Planet Read!, a free, educational teaching app, has launched this week as a tool to help students learn to read and spell using interactive games, stories and pictures. Now available for the iPhone and iPad in the Apple Appstore, this phonics-based app teaches students aged 4+ how to read without memorizing. Planet Read! is one of the few apps on the market to decode every single word in the app for the user.

“Our team created Planet Read! as a way to encourage students to learn to read and spell while having fun,” says Dylan Wiebe, CEO of Planet Read! “This is the perfect tool to keep student’s reading sharp over the summer and can provide some extra practice during the year in an interactive, entertaining way beyond the traditional classroom experience.”

Planet Read! trains students to understand and read proficiently by decoding unfamiliar words and introducing all short, long and diphthong vowel sounds using over 54 professionally-written short stories. Students will begin to understand the relationship between the written and spoken English language after being exposed to over 2500 decodable and 100 common English words. Students are rewarded for their hard work and progress with collector’s awards within the app which reflects what games and tasks they have successfully completed.

Plant Read! includes 54 mini lessons, games and exciting stories that will help the following:

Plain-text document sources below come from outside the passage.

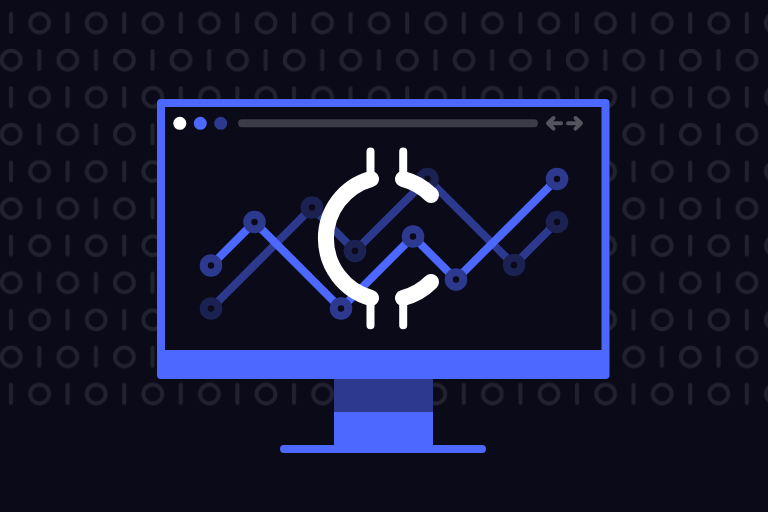
<!DOCTYPE html>
<html lang="en">
<head>
<meta charset="utf-8">
<title>Crypto chart on a monitor</title>
<style>
:root {
  --night: #0a0a18;
  --binary: #21212f;
  --blue: #4c68ff;
  --indigo: #2d398e;
  --navy: #1b2151;
  --bar: #3c3c48;
  --arrow: #54545f;
  --white: #fff;
}
html, body { margin: 0; background: var(--night); overflow: hidden; }
svg { display: block; width: 768px; height: 512px; }
.night { fill: var(--night); }
.blue { fill: var(--blue); }
.indigo { fill: var(--indigo); }
.white { fill: var(--white); }
.address-bar { fill: var(--bar); }
.binary, .arrows, .trend, .coin { fill: none; stroke-linecap: round; }
.binary { stroke: var(--binary); stroke-width: 4; }
.arrows { stroke: var(--arrow); stroke-width: 4; stroke-linejoin: round; }
.trend { stroke-width: 8; }
.trend-back { stroke: var(--indigo); }
.trend-front { stroke: var(--blue); }
.nodes-back { color: var(--navy); }
.nodes-front { color: var(--indigo); }
.coin { stroke: var(--white); }
.coin-arcs { stroke-width: 16; }
.coin-bars { stroke-width: 8; }
</style>
</head>
<body>
<svg viewBox="0 0 768 512" role="img" aria-label="Computer monitor with a coin symbol over two line charts, on a background of ones and zeros">
  <defs>
    <pattern id="binary-tile" x="-3" y="4.5" width="56.6" height="74.2" patternUnits="userSpaceOnUse">
      <g class="binary">
        <path d="M14 9.5V27.5M42.3 46.6V64.6"/>
        <circle cx="42.6" cy="18.5" r="9.4"/>
        <circle cx="14.2" cy="55.6" r="9.4"/>
      </g>
    </pattern>
    <g id="node">
      <circle r="11.3" fill="currentColor"/>
      <circle r="3.2" class="night"/>
    </g>
  </defs>

  <rect class="night" width="768" height="512"/>
  <rect width="768" height="412" fill="url(#binary-tile)"/>

  <g id="stand">
    <rect class="indigo" x="334" y="378" width="99" height="34"/>
    <rect class="blue" x="334" y="412" width="99" height="37"/>
    <rect class="blue" x="280" y="445" width="206" height="8" rx="4"/>
  </g>

  <g id="monitor">
    <rect class="blue" x="157" y="99" width="452.5" height="280" rx="4"/>
    <rect class="night" x="165" y="107" width="436.5" height="243"/>
  </g>

  <g id="browser-bar">
    <circle class="white" cx="179.8" cy="123.3" r="6.5"/>
    <circle class="blue" cx="200.3" cy="123.3" r="6.5"/>
    <circle class="indigo" cx="220.7" cy="123.3" r="6.5"/>
    <rect class="address-bar" x="238" y="119.3" width="300" height="8" rx="4"/>
    <path class="arrows" d="M561 123.3H548M553.5 118L548 123.3L553.5 128.6M568 123.3H581M575.5 118L581 123.3L575.5 128.6"/>
  </g>

  <g id="chart">
    <polyline class="trend trend-back" points="211,308.5 312,207.5 355,251 427.5,179 514,265 557,222"/>
    <g class="nodes-back">
      <use href="#node" x="211" y="308.5"/>
      <use href="#node" x="312" y="207.5"/>
      <use href="#node" x="355" y="251"/>
      <use href="#node" x="427.5" y="179"/>
      <use href="#node" x="514" y="265"/>
      <use href="#node" x="557" y="222"/>
    </g>
    <polyline class="trend trend-front" points="211,265.5 254.5,222 341,308.5 413,236.5 456,279.5 557,179"/>
    <g class="nodes-front">
      <use href="#node" x="211" y="265.5"/>
      <use href="#node" x="254.5" y="222"/>
      <use href="#node" x="341" y="308.5"/>
      <use href="#node" x="413" y="236.5"/>
      <use href="#node" x="456" y="279.5"/>
      <use href="#node" x="557" y="179"/>
    </g>
  </g>

  <g id="coin-symbol" class="coin">
    <path class="coin-arcs" d="M371 179A61.8 61.8 0 0 0 371 298M403 179A61.8 61.8 0 0 1 431 195M403 298A61.8 61.8 0 0 0 431 282"/>
    <path class="coin-bars" d="M370.5 151.5V179M403.2 151.5V179M370.5 298V325.3M403.2 298V325.3"/>
  </g>
</svg>
</body>
</html>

  • Beginner students who wish to learn how to read and spell at a proficient level
  • Mature students who wish to improve their reading and spelling foundation
  • Students with reading disabilities who wish to learn how to decode an overabundance of English words
  • Students who wish to learn and improve in the English language


The Planet Read! app is a new and improved version of an existing app that has been updated and made free for users with in-app purchases. There are three modules available in the app: Short Vowels, Long Vowels, and Diphthongs. The Short Vowels module is provided freely to users and other modules will be available for download in future releases to complement the existing 3 modules. Users are unable to skip levels or modules as the app was designed to replicate classroom learning mechanics. For more information, please visit Planet Read’s Facebook page



Planet Read! was created by Borealis Apps, a team of software developers and experienced technologists focused on educational apps. Planet Read! is an educational teaching app that is a tool to help students learn to read and spell using interactive games, stories and pictures. Planet Read! trains students to understand and read proficiently by decoding unfamiliar words and introducing all short, long and diphthong vowel sounds using over 54 professionally-written short stories. For more information, please visit

Credit: Planet Read!